Your goal — The answer must consist of each line below that contains the string "clipPath".

——

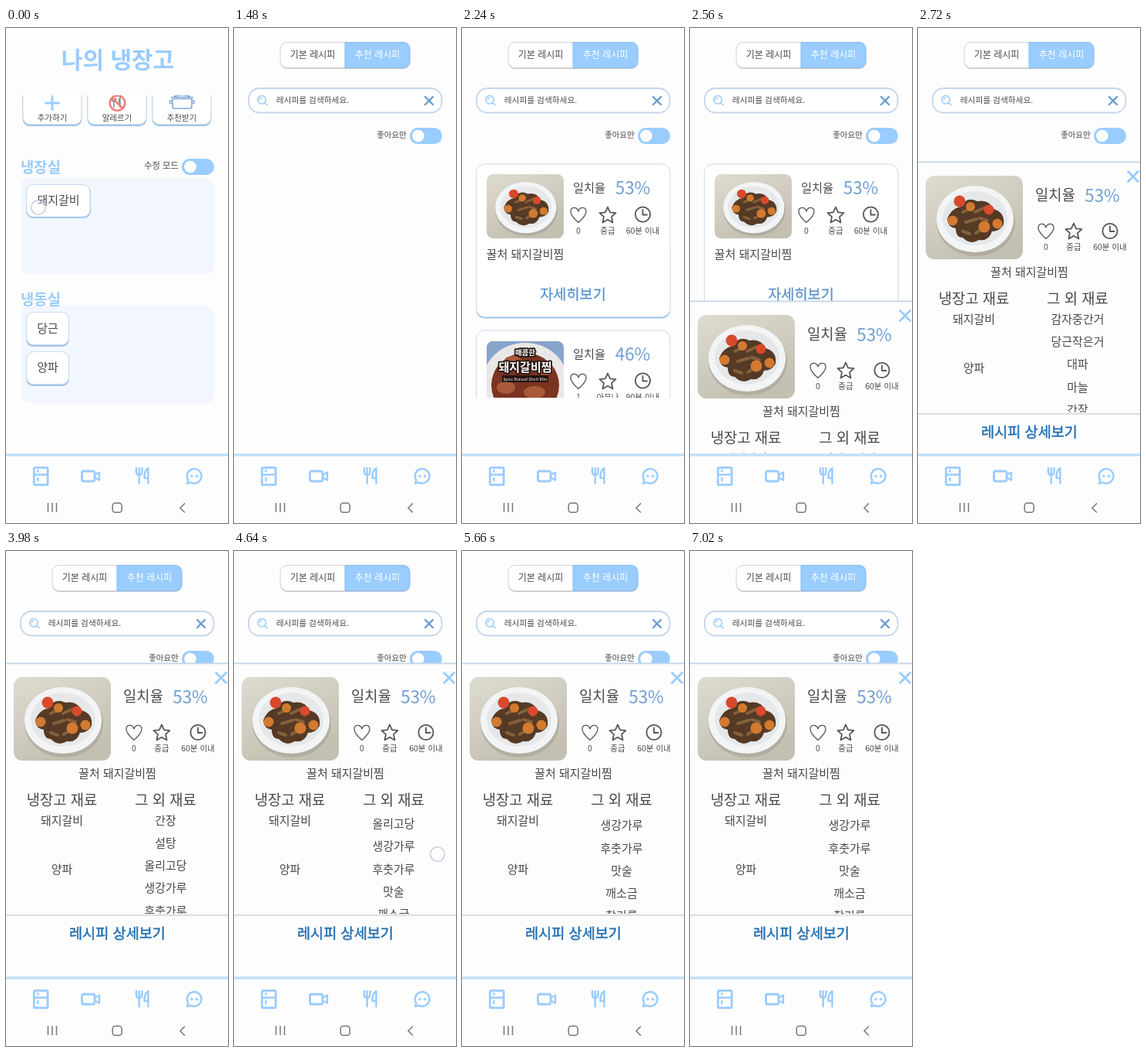
Animation of 288 by 640 pixels, one loop 7090 ms. Source, as an HTML page:

```html
<!DOCTYPE html>
<html lang="ko">
<head>
<meta charset="utf-8">
<title>나의 냉장고</title>
<style>
html, body { margin: 0; width: 100%; height: 100%; overflow: hidden; background: #fdfdfd; }
svg { display: block; width: 288px; height: 640px; }
text { font-family: "Noto Sans CJK KR", "Noto Sans CJK", "Noto Sans KR", sans-serif; text-anchor: middle; fill: #4a4a4e; }
.page { fill: #fdfdfd; }
.blue { fill: #9cf; }
.line { fill: none; stroke: #9cf; stroke-width: 2.8; stroke-linecap: round; stroke-linejoin: round; }
.thin { stroke-width: 1.5; }
.dark { fill: none; stroke: #55555a; stroke-width: 1.8; stroke-linejoin: round; stroke-linecap: round; }
.sys { fill: none; stroke: #77777c; stroke-width: 1.5; }
.head { font-size: 18.8px; font-weight: 700; fill: #9cf; }
.title { font-size: 30px; font-weight: 700; fill: #9cf; }
.item { font-size: 15px; }
.tiny { font-size: 10.5px; }
.big { font-size: 18.8px; }
.tab { font-size: 12px; }
.rate { font-size: 22.5px; fill: #6f9fd3; }
.link { font-size: 18.6px; fill: #5b93cf; stroke: #5b93cf; stroke-width: .3; }
.strong { fill: #2470b5; stroke: #2470b5; stroke-width: .5; }
.white { fill: #fff; }
.box { fill: #fff; stroke: #c9dbf0; stroke-width: 1; }
.edge { fill: #a3c4ea; }

.fridge, .basic, .list, .panel, .scroll, .touch { animation: 7090ms step-end infinite; }
.fridge { animation-name: leave; }
.basic { animation-name: pick; }
.list { animation-name: load; }
.panel { animation-name: rise; }
.scroll { animation-name: scroll; }
.touch { animation-name: touch; fill: #fff; fill-opacity: .35; stroke: #b4bad4; stroke-width: 1.1; }

@keyframes leave { 0% { opacity: 1 } 7.898%, 100% { opacity: 0 } }
@keyframes pick { 0% { opacity: 1 } 16.643%, 100% { opacity: 0 } }
@keyframes load { 0% { opacity: 0 } 23.13%, 100% { opacity: 1 } }
@keyframes rise {
  0% { transform: translateY(640px) }
  33.15% { transform: translateY(560px) }
  34.27% { transform: translateY(463px) }
  35.26% { transform: translateY(353px) }
  36.38% { transform: translateY(281px) }
  37.37% { transform: translateY(226px) }
  38.36% { transform: translateY(173px) }
  39.49% { transform: translateY(154px) }
  40.62%, 100% { transform: translateY(145px) }
}
@keyframes scroll {
  0%, 44% { transform: translateY(0) }
  45.13% { transform: translateY(-4px) }
  46.26% { transform: translateY(-16.5px) }
  47.39% { transform: translateY(-45px) }
  48.52% { transform: translateY(-66px); animation-timing-function: steps(3) }
  51.9% { transform: translateY(-102px); animation-timing-function: steps(4) }
  56.41% { transform: translateY(-122px) }
  63.18% { transform: translateY(-122px) }
  64.31% { transform: translateY(-152px) }
  65.44% { transform: translateY(-171px) }
  66.57% { transform: translateY(-184px) }
  67.7% { transform: translateY(-193px) }
  68.83% { transform: translateY(-197px) }
  69.95%, 100% { transform: translateY(-198px) }
}
@keyframes touch {
  0% { transform: translate(42px, 232px); opacity: 1 }
  1.128% { transform: translate(42px, 232px); opacity: 0 }
  5.64% { transform: translate(177px, 580px); opacity: 1 }
  7.898% { transform: translate(177px, 580px); opacity: 0 }
  15.51% { transform: translate(186px, 36px); opacity: 1 }
  16.643% { transform: translate(186px, 36px); opacity: 0 }
  28.2% { transform: translate(144px, 344px); opacity: 1 }
  30.46% { transform: translate(144px, 344px); opacity: 0 }
  44% { transform: translate(232px, 445px); opacity: 1 }
  45.13% { transform: translate(236px, 441px); opacity: 1 }
  46.26% { transform: translate(241px, 429px); opacity: 1 }
  47.39% { transform: translate(258px, 400px); opacity: 1 }
  48.52% { transform: translate(275px, 379px); opacity: 1 }
  49.65% { transform: translate(275px, 379px); opacity: 0 }
  62.06% { transform: translate(232px, 441px); opacity: 1 }
  64.31% { transform: translate(248px, 411px); opacity: 1 }
  65.44% { transform: translate(264px, 392px); opacity: 1 }
  66.57% { transform: translate(275px, 379px); opacity: 1 }
  67.7% { transform: translate(283px, 370px); opacity: 1 }
  68.83%, 100% { transform: translate(283px, 370px); opacity: 0 }
}
</style>
</head>
<body>
<svg viewBox="0 0 288 640" xmlns="http://www.w3.org/2000/svg">
<defs>
  <linearGradient id="wall" x2=".5" y2="1">
    <stop offset="0" stop-color="#dedccf"/><stop offset="1" stop-color="#c3c0b2"/>
  </linearGradient>
  <clipPath id="listClip"><rect y="172" width="288" height="306"/></clipPath>
  <clipPath id="menuClip"><rect y="87" width="288" height="60"/></clipPath>
  <clipPath id="itemClip"><rect x="150" y="193" width="120" height="131"/></clipPath>
  <clipPath id="photoClip"><rect width="126" height="108" rx="11"/></clipPath>
  <clipPath id="stewClip"><rect width="100" height="83" rx="8"/></clipPath>

  <g id="dish" clip-path="url(#photoClip)">
    <rect width="126" height="108" fill="url(#wall)"/>
    <ellipse cx="65" cy="60" rx="51" ry="44" fill="#a5a296" opacity=".6"/>
    <ellipse cx="64" cy="56" rx="50" ry="43" fill="#f3f4f6"/>
    <ellipse cx="64" cy="55" rx="42" ry="35" fill="#e6e7e9"/>
    <path d="M28 56Q33 42 46 40Q53 26 67 33Q82 30 88 43Q103 47 101 63Q96 72 86 72Q82 85 69 83Q58 90 48 80Q39 80 39 68Q29 67 28 56Z" fill="#553a25"/>
    <path d="M48 47l11-5M64 47l13-6M52 60l14-4M70 55l10 3M48 72l9 3M65 74l8-5" stroke="#84603c" stroke-width="4" stroke-linecap="round"/>
    <g fill="#d27a30">
      <circle cx="35" cy="58" r="6.5"/><circle cx="58" cy="40" r="6"/>
      <circle cx="76" cy="66" r="7.5"/><circle cx="93" cy="62" r="6.5"/>
    </g>
    <g fill="#d9492c"><circle cx="44" cy="33" r="7.5"/><circle cx="82" cy="44" r="6.5"/></g>
  </g>

  <g id="stew" clip-path="url(#stewClip)">
    <rect width="100" height="83" fill="#86a5cb"/>
    <ellipse cx="50" cy="52" rx="55" ry="50" fill="#e9e7e7"/>
    <ellipse cx="50" cy="57" rx="44" ry="42" fill="#7a3420"/>
    <g fill="#a95a38">
      <ellipse cx="25" cy="60" rx="12" ry="8"/><ellipse cx="62" cy="66" rx="14" ry="8"/>
      <ellipse cx="76" cy="36" rx="10" ry="8"/><ellipse cx="34" cy="25" rx="11" ry="6"/>
    </g>
    <g stroke="#241512" stroke-width="3.5" paint-order="stroke" stroke-linejoin="round" font-weight="700">
      <text class="white" x="50" y="18" font-size="9.5">매콤한</text>
      <text class="white" x="50" y="39" font-size="15">돼지갈비찜</text>
    </g>
    <rect x="20" y="44" width="60" height="9" fill="#241512"/>
    <text class="white" x="50" y="50.5" font-size="5">Spice Braised Short Ribs</text>
  </g>

  <g id="heart" class="dark"><path d="M0 9.5C-4 6-10-.5-10-4.5C-10-11-2-11.5 0-5C2-11.5 10-11 10-4.5C10-.5 4 6 0 9.5Z" stroke-width="1.3"/></g>
  <g id="star" class="dark"><path d="M0-10.5L3.1-3.7L10.5-2.9L5 2.1L6.5 9.5L0 5.8L-6.5 9.5L-5 2.1L-10.5-2.9L-3.1-3.7Z"/></g>
  <g id="clock" class="dark"><circle r="9.6"/><path d="M0-6V.5H5.5"/></g>
  <g id="switch">
    <rect class="blue" width="42" height="21" rx="10.5"/>
    <circle class="white" cx="11" cy="10.5" r="7.8"/>
  </g>
  <g id="menuBox">
    <rect class="edge" x="-38.5" y="70" width="77" height="57" rx="9"/>
    <rect class="box" x="-38" y="68" width="76" height="56.5" rx="9"/>
  </g>
  <g id="wide">
    <rect class="edge" x="18.3" y="100" width="251.9" height="100" rx="11"/>
    <rect class="box" x="18.5" y=".5" width="251.5" height="197.5" rx="11"/>
  </g>
  <g id="chip">
    <rect class="edge" x="26" y="1" width="56" height="44" rx="9"/>
    <rect class="box" x="26.5" y=".5" width="55" height="42" rx="9"/>
  </g>
</defs>

<rect class="page" width="288" height="640"/>

<g>
  <rect x="60" y="20" width="168.5" height="33" rx="9" fill="#c9cbd0"/>
  <rect x="60" y="18.5" width="168" height="33" rx="9" fill="#fff" stroke="#d2d4d8"/>
  <path class="blue" d="M144 18.5H219Q228 18.5 228 27.5V42.5Q228 51.5 219 51.5H144Z" stroke="#8bbdf0"/>
  <text class="tab" x="102" y="39">기본 레시피</text>
  <text class="tab white" x="186" y="39">추천 레시피</text>
  <g class="basic">
    <rect x="60" y="18.5" width="168" height="33" rx="9" fill="#fff" stroke="#d2d4d8"/>
    <path class="blue" d="M144 18.5H69Q60 18.5 60 27.5V42.5Q60 51.5 69 51.5H144Z" stroke="#8bbdf0"/>
    <text class="tab white" x="102" y="39">기본 레시피</text>
    <text class="tab" x="186" y="39">추천 레시피</text>
  </g>

  <rect x="19" y="78" width="250.5" height="31.5" rx="14" fill="#fff" stroke="#c5d5ec" stroke-width="1.8"/>
  <circle class="line thin" cx="36" cy="92.8" r="5.3"/>
  <path class="line thin" d="M40 96.8L43 99.6M33.2 92.5Q33.7 90.4 35.6 90"/>
  <text x="102" y="97" font-size="10.7">레시피를 검색하세요.</text>
  <path d="M248 89L258 99M258 89L248 99" stroke="#6a9dd2" stroke-width="2.4" stroke-linecap="round"/>
  <text class="tiny" x="204.5" y="142">좋아요만</text>
  <use href="#switch" x="228" y="129"/>
</g>

<g clip-path="url(#listClip)">
  <g class="list">
    <use href="#wide" y="175.5"/>
    <use href="#dish" transform="translate(32 189) scale(.794 .77)"/>
    <text x="165" y="212" font-size="15.3">일치율</text>
    <text class="rate" x="221.5" y="215">53%</text>
    <use href="#heart" x="151" y="242"/><use href="#star" x="189" y="242"/><use href="#clock" x="234.5" y="241"/>
    <text class="tiny" x="151" y="266">0</text>
    <text class="tiny" x="189" y="266">중급</text>
    <text class="tiny" x="234.5" y="266">60분 이내</text>
    <text class="item" x="82" y="298">꿀처 돼지갈비찜</text>
    <text class="link" x="144" y="350.5">자세히보기</text>

    <use href="#wide" y="390.5"/>
    <use href="#stew" x="32" y="405"/>
    <text x="165" y="427" font-size="15.3">일치율</text>
    <text class="rate" x="221.5" y="430">46%</text>
    <use href="#heart" x="151" y="457"/><use href="#star" x="189" y="457"/><use href="#clock" x="234.5" y="456"/>
    <text class="tiny" x="151" y="481">1</text>
    <text class="tiny" x="189" y="481">아무나</text>
    <text class="tiny" x="234.5" y="481">90분 이내</text>
  </g>
</g>

<g class="panel">
  <rect class="page" width="288" height="500"/>
  <rect width="288" height="1.8" y="-.5" fill="#c3d6ea"/>
  <path class="line" d="M272.5 12.5L285.5 25.5M285.5 12.5L272.5 25.5"/>
  <use href="#dish" x="10" y="18"/>
  <text class="big" x="178" y="49.5">일치율</text>
  <text class="rate" x="239" y="52">53%</text>
  <use href="#heart" x="166" y="90"/><use href="#star" x="202" y="90"/><use href="#clock" x="249" y="89.5"/>
  <text class="tiny" x="166" y="114">0</text>
  <text class="tiny" x="202" y="114">중급</text>
  <text class="tiny" x="249" y="114">60분 이내</text>
  <text class="item" x="144.5" y="147.5">꿀처 돼지갈비찜</text>
  <text class="big" x="72.5" y="183.5">냉장고 재료</text>
  <text class="big" x="207" y="183.5">그 외 재료</text>
  <text class="item" x="72.5" y="209">돼지갈비</text>
  <text class="item" x="72.5" y="272">양파</text>
  <g clip-path="url(#itemClip)"><g class="scroll" id="items"></g></g>
  <rect y="325" width="288" height="1.6" fill="#d3d6db"/>
  <text class="link strong" x="144.5" y="356">레시피 상세보기</text>
</g>

<g class="fridge">
  <rect class="page" width="288" height="550"/>
  <text class="title" x="145" y="52">나의 냉장고</text>
  <g clip-path="url(#menuClip)">
    <use href="#menuBox" x="60"/><use href="#menuBox" x="144"/><use href="#menuBox" x="228"/>
    <path class="line" d="M51.5 97H68.5M60 88.5V105.5"/>
    <path d="M140 91V103M137.5 90V94Q140 97 142.5 94V90M148 103V90Q145 94 148 98" fill="none" stroke="#8a8a90" stroke-width="1.5"/>
    <g fill="none" stroke="#ee7d78" stroke-width="2.5"><circle cx="144.5" cy="97" r="9.8"/><path d="M137.5 90L151.5 104"/></g>
    <path d="M216 91.5H241V101Q241 104 238 104H219Q216 104 216 101ZM214 89.5H243M216 94H212.5V97H216M241 94H244V97H241M218 88.5Q228 85 239 88.5" fill="none" stroke="#85abd8" stroke-width="1.6"/>
  </g>
  <text class="tiny" x="60" y="119.5">추가하기</text>
  <text class="tiny" x="144" y="119.5">알레르기</text>
  <text class="tiny" x="228" y="119.5">추천받기</text>

  <rect x="19" y="194" width="251" height="125" rx="11" fill="#f2f7ff"/>
  <rect x="19" y="359" width="251" height="126" rx="11" fill="#f2f7ff"/>
  <text class="head" x="45" y="187">냉장실</text>
  <text class="head" x="45" y="358">냉동실</text>
  <text x="201.5" y="182" font-size="11.3">수정 모드</text>
  <use href="#switch" x="228" y="169"/>
  <rect class="edge" x="26" y="203" width="84" height="43" rx="9"/>
  <rect class="box" x="26.5" y="202.5" width="82.5" height="41.5" rx="9"/>
  <text class="item" x="68" y="228">돼지갈비</text>
  <use href="#chip" y="367"/><text class="item" x="54" y="394">당근</text>
  <use href="#chip" y="418"/><text class="item" x="54" y="444">양파</text>
</g>

<rect class="page" y="550" width="288" height="90"/>
<rect y="550.3" width="288" height="3.4" fill="#bfe0fb"/>
<g class="line">
  <rect x="36.3" y="568.3" width="17.8" height="22.4" rx="1.5"/>
  <path d="M37 577.5H53.5M41.3 572V573.3M41.3 582V585" stroke-width="2.4"/>
  <rect x="98.5" y="573" width="16.5" height="13" rx="2.5"/>
  <path d="M115.5 577.5L121 574.5V584.5L115.5 581.5" stroke-width="2.4"/>
  <path d="M169 569V573Q169 578 172.7 578Q176.5 578 176.5 573V569M172.7 569V589M184.5 589V569Q179 573 179.5 582H184" stroke-width="2.4"/>
  <path d="M236.5 584.5A9.3 9.3 0 1 1 240 587.6L235 588.8Z" stroke-width="2.5"/>
</g>
<g class="blue"><circle cx="241" cy="579.5" r="1.7"/><circle cx="247.5" cy="579.5" r="1.7"/></g>
<g class="sys">
  <path d="M54.5 614V626M60 614V626M65.5 614V626M232 614.5L226 620.5L232 626.5"/>
  <rect x="138.2" y="614.2" width="12" height="12" rx="3.5"/>
</g>

<circle class="touch" r="9.3"/>
</svg>
<script>
const names = ["감자중간거", "당근작은거", "대파", "마늘", "간장", "설탕",
  "올리고당", "생강가루", "후춧가루", "맛술", "깨소금", "참기름"];
document.getElementById("items").innerHTML = names
  .map((name, i) => `<text class="item" x="207" y="${209 + i * 29.2}">${name}</text>`)
  .join("");
</script>
</body>
</html>
```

——

The answer —
  <clipPath id="listClip"><rect y="172" width="288" height="306"/></clipPath>
  <clipPath id="menuClip"><rect y="87" width="288" height="60"/></clipPath>
  <clipPath id="itemClip"><rect x="150" y="193" width="120" height="131"/></clipPath>
  <clipPath id="photoClip"><rect width="126" height="108" rx="11"/></clipPath>
  <clipPath id="stewClip"><rect width="100" height="83" rx="8"/></clipPath>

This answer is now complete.